The death must be registered with the Registrar of Deaths in the State in which the deceased died. There may be a time limit for this to occur so you should check the requirements of your State’s Birth, Deaths and Marriages department. The registration can be delayed in some circumstances such as where a medical certificate is issued. It is usually the next of kin of the deceased or the executor who registers the death. The deceased’s next of kin is the spouse or civil partner, unmarried partner, children, parents or siblings. Click here for more information.
On registration, a death certificate will be provided. It is a criminal offence not to register a person’s death.
Generally it will be the executor or next of kin who makes the funeral arrangements.

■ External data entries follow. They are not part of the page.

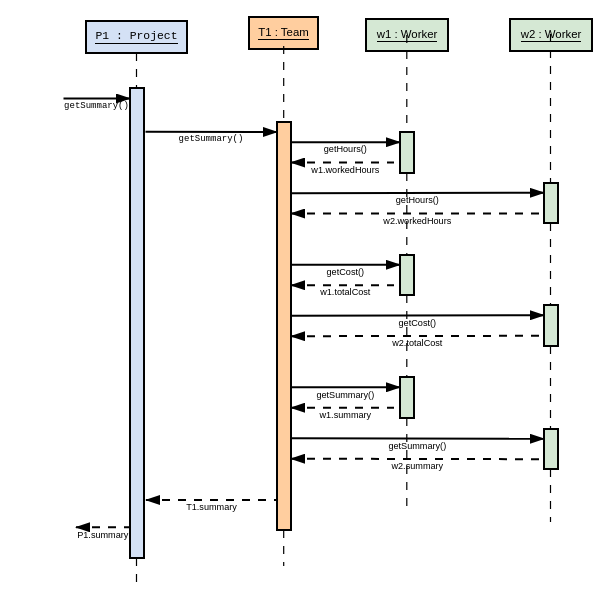
<!DOCTYPE html>
<html lang="en">
<head>
<meta charset="utf-8">
<title>Project summary sequence diagram</title>
<style>
:root {
  --ink: #000;
  --paper: #fff;
  --project: #d4e1f5;
  --team: #ffce9f;
  --worker: #d5e8d4;
  --sans: "Liberation Sans", Arial, sans-serif;
  --mono: "Liberation Mono", "Courier New", monospace;
}
* { box-sizing: border-box; }
html, body { margin: 0; overflow: hidden; background: var(--paper); }
.diagram {
  position: relative;
  width: 604px;
  height: 604px;
  overflow: hidden;
  background: var(--paper);
  color: var(--ink);
  font-family: var(--sans);
}
.project { background: var(--project); }
.team { background: var(--team); }
.worker { background: var(--worker); }
.participant, .activation {
  position: absolute;
  left: var(--x);
  top: var(--y);
  width: var(--w);
  height: var(--h);
  border: 2px solid var(--ink);
}
.participant {
  display: flex;
  align-items: center;
  justify-content: center;
  font-size: 11.4px;
  line-height: 13px;
  white-space: nowrap;
}
.participant span { border-bottom: 1px solid var(--ink); }
.participant.project { font-family: var(--mono); }
.activation { --w: 16px; }
.lines { position: absolute; left: 0; top: 0; fill: none; stroke: var(--ink); }
.lifelines { stroke-width: 1.2; stroke-dasharray: 8 8; }
.call { stroke-width: 2; marker-end: url(#arrowhead); }
.return { stroke-width: 2; stroke-dasharray: 8 8; marker-start: url(#arrowhead); }
.label {
  position: absolute;
  left: var(--x);
  top: var(--y);
  transform: translate(-50%, -50%);
  margin: 0;
  font-size: 9.15px;
  line-height: 11px;
  white-space: nowrap;
}
.label.code { font-family: var(--mono); font-size: 9px; }
</style>
</head>
<body>
<main class="diagram">
  <div class="participant project" style="--x:85px;--y:20px;--w:103px;--h:34px"><span>P1 : Project</span></div>
  <div class="participant team" style="--x:248px;--y:16px;--w:71px;--h:34px"><span>T1 : Team</span></div>
  <div class="participant worker" style="--x:365px;--y:18px;--w:84px;--h:34px"><span>w1 : Worker</span></div>
  <div class="participant worker" style="--x:509px;--y:18px;--w:84px;--h:34px"><span>w2 : Worker</span></div>

  <svg class="lines lifelines" width="604" height="604" viewBox="0 0 604 604" aria-hidden="true">
    <path d="M136.5 53V88M136.5 558V583"/>
    <path d="M283.7 46V121M283.7 530V566"/>
    <path d="M406.8 35V132M406.8 173V254M406.8 295V377M406.8 418V510"/>
    <path d="M550.5 34V182M550.5 223V305M550.5 346V428M550.5 469V522"/>
  </svg>

  <div class="activation project" style="--x:129px;--y:87px;--h:472px"></div>
  <div class="activation team" style="--x:276px;--y:121px;--h:410px"></div>
  <div class="activation worker" style="--x:399px;--y:131px;--h:43px"></div>
  <div class="activation worker" style="--x:543px;--y:182px;--h:42px"></div>
  <div class="activation worker" style="--x:399px;--y:254px;--h:42px"></div>
  <div class="activation worker" style="--x:543px;--y:304px;--h:43px"></div>
  <div class="activation worker" style="--x:399px;--y:376px;--h:43px"></div>
  <div class="activation worker" style="--x:543px;--y:428px;--h:42px"></div>

  <svg class="lines" width="604" height="604" viewBox="0 0 604 604" aria-hidden="true">
    <defs>
      <marker id="arrowhead" markerUnits="userSpaceOnUse" markerWidth="15" markerHeight="10" refX="14" refY="5" orient="auto-start-reverse">
        <polygon points="0,0 15,5 0,10" fill="#000" stroke="none"/>
      </marker>
    </defs>
    <path class="call" d="M63.5 98.5H130"/>
    <path class="call" d="M145.5 131.7L277 132"/>
    <path class="call" d="M292 142.2H400"/>
    <path class="return" d="M291 162.5H394"/>
    <path class="call" d="M292 193.2L544 192.8"/>
    <path class="return" d="M291 213.5H541"/>
    <path class="call" d="M292 264.8H400"/>
    <path class="return" d="M291 285.2H394"/>
    <path class="call" d="M292 315.7L544 315.2"/>
    <path class="return" d="M291 336.2L541 335.8"/>
    <path class="call" d="M292 387.3H400"/>
    <path class="return" d="M291 407.7H394"/>
    <path class="call" d="M292 438.3L544 438.8"/>
    <path class="return" d="M291 458.7L541 459.2"/>
    <path class="return" d="M146 500H276"/>
    <path class="return" d="M76 527.3H129"/>
  </svg>

  <p class="label code" style="--x:96.5px;--y:106px">getSummary()</p>
  <p class="label code" style="--x:211px;--y:139px">getSummary()</p>
  <p class="label" style="--x:345.3px;--y:149px">getHours()</p>
  <p class="label" style="--x:345.3px;--y:170px">w1.workedHours</p>
  <p class="label" style="--x:417.3px;--y:200px">getHours()</p>
  <p class="label" style="--x:417.3px;--y:221px">w2.workedHours</p>
  <p class="label" style="--x:345.3px;--y:272px">getCost()</p>
  <p class="label" style="--x:345.3px;--y:292px">w1.totalCost</p>
  <p class="label" style="--x:417.3px;--y:323px">getCost()</p>
  <p class="label" style="--x:417.3px;--y:343px">w2.totalCost</p>
  <p class="label" style="--x:345.3px;--y:395px">getSummary()</p>
  <p class="label" style="--x:345.3px;--y:415px">w1.summary</p>
  <p class="label" style="--x:417.3px;--y:446px">getSummary()</p>
  <p class="label" style="--x:417.3px;--y:466px">w2.summary</p>
  <p class="label" style="--x:211.5px;--y:507px">T1.summary</p>
  <p class="label" style="--x:102.8px;--y:535px">P1.summary</p>
</main>
</body>
</html>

The courts can resolve disagreements between the deceased’s family members as to who makes the funeral arrangements if such a dispute arises. For instance, if a person died without a Will then the next of kin who is entitled to apply for Letters of Administration, such as a spouse or unmarried partner, will more likely be given priority over other family members such as the children of the deceased.
It is a good idea for the executor to obtain several certified copies of the death certificate as it will need to be provided to several banks, companies and organisations in order to apply for Probate and finalise the deceased’s affairs.

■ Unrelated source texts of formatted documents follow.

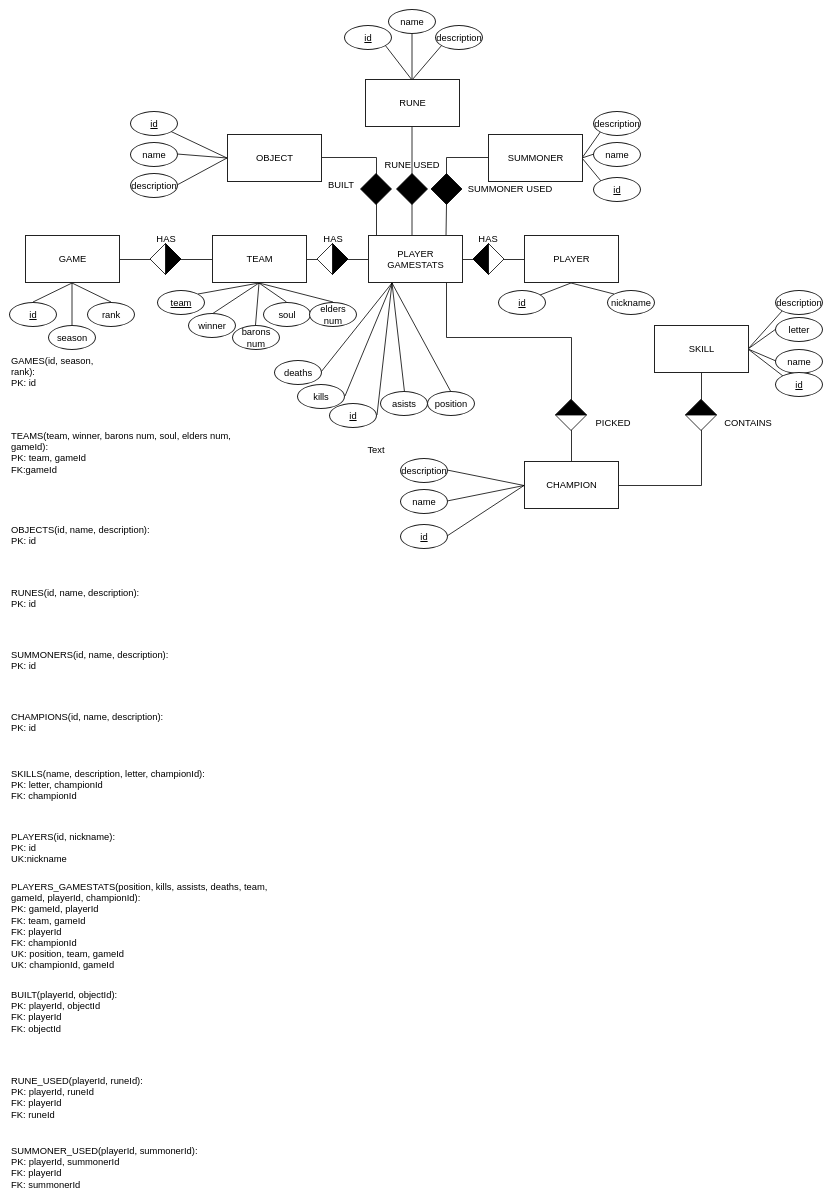
<!DOCTYPE html>
<html lang="en">
<head>
<meta charset="utf-8">
<title>Entity relationship diagram</title>
<style>
:root { --ink: #000; --paper: #fff; }
* { box-sizing: border-box; }
html, body { margin: 0; background: var(--paper); }
.diagram {
  position: relative; width: 832px; height: 1200px; overflow: hidden;
  background: var(--paper); color: var(--ink);
  font: 9.4px/11.2px "Liberation Sans", Arial, sans-serif;
}
.edges { position: absolute; left: 0; top: 0; fill: none; stroke: var(--ink); stroke-width: 0.8; }
.entity, .attribute {
  position: absolute; display: flex; align-items: center; justify-content: center;
  text-align: center; background: var(--paper); border: 1px solid #222;
}
.entity { width: 95px; height: 48px; }
.attribute { width: 48px; height: 25px; margin: -12px 0 0 -24px; border-radius: 50%; white-space: nowrap; }
.key { text-decoration: underline; }
.label { position: absolute; white-space: nowrap; transform: translateX(-50%); margin-top: -6px; }
.schema {
  position: absolute; left: 11px; top: 355px; width: 290px; display: grid;
  grid-template-rows: 75px 94px 63px 62px 62px 57px 63px 50px 108px 86px 70px 45px;
}
.schema p { margin: 0; white-space: nowrap; }
</style>
</head>
<body>
<main class="diagram">
  <svg class="edges" width="832" height="1200" viewBox="0 0 832 1200" aria-hidden="true">
    <defs>
      <path id="diamond" d="M0-15.5 15.5 0 0 15.5-15.5 0Z"/>
      <g id="half-diamond">
        <use href="#diamond" fill="#fff"/>
        <path d="M0-15.5 15.5 0 0 15.5Z" fill="#000"/>
      </g>
    </defs>
    <g id="attribute-links">
      <path d="M385 45 412 80V33M442 45 412 80"/>
      <path d="M170 131 227 158 177 154M177 185 227 158"/>
      <path d="M601 131 582 158 594 154M601 181 582 158"/>
      <path d="M33 302 72 283V325M111 302 72 283"/>
      <path d="M198 294 259 283 212 314M255.5 325 259 283 286.5 302M259 283 333 302"/>
      <path d="M321 372 392 283 345 396M377 415 392 283 404.5 392M392 283 451 392"/>
      <path d="M540 295 571 283 614 294"/>
      <path d="M783 310 748 349 776 329M776 361 748 349 783 376"/>
      <path d="M447 470 524 485.5 447 501M447 536 524 485.5"/>
    </g>
    <g id="relationship-links">
      <path d="M321 157.5H376.5V236M412 127V236M488 157.5H446.5V204L446 236"/>
      <path d="M119 259.5H212M306 259.5H368M462 259.5H524"/>
      <path d="M446.5 283V337.5H571.5V462M701.5 372V485.5H618"/>
    </g>
    <g id="relationships">
      <use href="#diamond" x="376" y="189" fill="#000"/>
      <use href="#diamond" x="412" y="189" fill="#000"/>
      <use href="#diamond" x="446.5" y="189" fill="#000"/>
      <use href="#half-diamond" transform="translate(165.5 259)"/>
      <use href="#half-diamond" transform="translate(332.5 259)"/>
      <use href="#half-diamond" transform="translate(488.5 259) rotate(180)"/>
      <use href="#half-diamond" transform="translate(571 415) rotate(-90)"/>
      <use href="#half-diamond" transform="translate(701 415) rotate(-90)"/>
    </g>
  </svg>

  <div class="entity" style="left:365px;top:79px">RUNE</div>
  <div class="entity" style="left:227px;top:134px">OBJECT</div>
  <div class="entity" style="left:488px;top:134px">SUMMONER</div>
  <div class="entity" style="left:25px;top:235px">GAME</div>
  <div class="entity" style="left:212px;top:235px">TEAM</div>
  <div class="entity" style="left:368px;top:235px">PLAYER<br>GAMESTATS</div>
  <div class="entity" style="left:524px;top:235px">PLAYER</div>
  <div class="entity" style="left:654px;top:325px">SKILL</div>
  <div class="entity" style="left:524px;top:461px">CHAMPION</div>

  <div class="attribute key" style="left:368px;top:37px">id</div>
  <div class="attribute" style="left:412px;top:21px">name</div>
  <div class="attribute" style="left:459px;top:37px">description</div>

  <div class="attribute key" style="left:154px;top:123px">id</div>
  <div class="attribute" style="left:154px;top:154px">name</div>
  <div class="attribute" style="left:154px;top:185px">description</div>

  <div class="attribute" style="left:617px;top:123px">description</div>
  <div class="attribute" style="left:617px;top:154px">name</div>
  <div class="attribute key" style="left:617px;top:189px">id</div>

  <div class="attribute key" style="left:33px;top:314px">id</div>
  <div class="attribute" style="left:72px;top:337px">season</div>
  <div class="attribute" style="left:111px;top:314px">rank</div>

  <div class="attribute key" style="left:181px;top:302px">team</div>
  <div class="attribute" style="left:212px;top:325px">winner</div>
  <div class="attribute" style="left:256px;top:337px">barons<br>num</div>
  <div class="attribute" style="left:287px;top:314px">soul</div>
  <div class="attribute" style="left:333px;top:314px">elders<br>num</div>

  <div class="attribute" style="left:298px;top:372px">deaths</div>
  <div class="attribute" style="left:321px;top:396px">kills</div>
  <div class="attribute key" style="left:353px;top:415px">id</div>
  <div class="attribute" style="left:404px;top:403px">asists</div>
  <div class="attribute" style="left:451px;top:403px">position</div>

  <div class="attribute key" style="left:522px;top:302px">id</div>
  <div class="attribute" style="left:631px;top:302px">nickname</div>

  <div class="attribute" style="left:799px;top:302px">description</div>
  <div class="attribute" style="left:799px;top:329px">letter</div>
  <div class="attribute" style="left:799px;top:361px">name</div>
  <div class="attribute key" style="left:799px;top:384px">id</div>

  <div class="attribute" style="left:424px;top:470px">description</div>
  <div class="attribute" style="left:424px;top:501px">name</div>
  <div class="attribute key" style="left:424px;top:536px">id</div>

  <span class="label" style="left:341px;top:185px">BUILT</span>
  <span class="label" style="left:412px;top:165px">RUNE USED</span>
  <span class="label" style="left:510px;top:189px">SUMMONER USED</span>
  <span class="label" style="left:166px;top:239px">HAS</span>
  <span class="label" style="left:333px;top:239px">HAS</span>
  <span class="label" style="left:488px;top:239px">HAS</span>
  <span class="label" style="left:613px;top:423px">PICKED</span>
  <span class="label" style="left:748px;top:423px">CONTAINS</span>
  <span class="label" style="left:376px;top:450px">Text</span>

  <section class="schema" aria-label="Relational schema">
    <p>GAMES(id, season,<br>rank):<br>PK: id</p>
    <p>TEAMS(team, winner, barons num, soul, elders num,<br>gameId):<br>PK: team, gameId<br>FK:gameId</p>
    <p>OBJECTS(id, name, description):<br>PK: id</p>
    <p>RUNES(id, name, description):<br>PK: id</p>
    <p>SUMMONERS(id, name, description):<br>PK: id</p>
    <p>CHAMPIONS(id, name, description):<br>PK: id</p>
    <p>SKILLS(name, description, letter, championId):<br>PK: letter, championId<br>FK: championId</p>
    <p>PLAYERS(id, nickname):<br>PK: id<br>UK:nickname</p>
    <p>PLAYERS_GAMESTATS(position, kills, assists, deaths, team,<br>gameId, playerId, championId):<br>PK: gameId, playerId<br>FK: team, gameId<br>FK: playerId<br>FK: championId<br>UK: position, team, gameId<br>UK: championId, gameId</p>
    <p>BUILT(playerId, objectId):<br>PK: playerId, objectId<br>FK: playerId<br>FK: objectId</p>
    <p>RUNE_USED(playerId, runeId):<br>PK: playerId, runeId<br>FK: playerId<br>FK: runeId</p>
    <p>SUMMONER_USED(playerId, summonerId):<br>PK: playerId, summonerId<br>FK: playerId<br>FK: summonerId</p>
  </section>
</main>
</body>
</html>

After receiving the death certificate, the executor should contact Centrelink or any other government department from which the deceased received a benefit, to enable the finalisation of these payments.
The distribution of any superannuation fund will fall outside the Will. The trustee of the superannuation fund will usually distribute these funds to the deceased’s nominated third party. You should obtain legal advice if you or someone else wishes to contest the decision of the trustee of the deceased’s superannuation fund.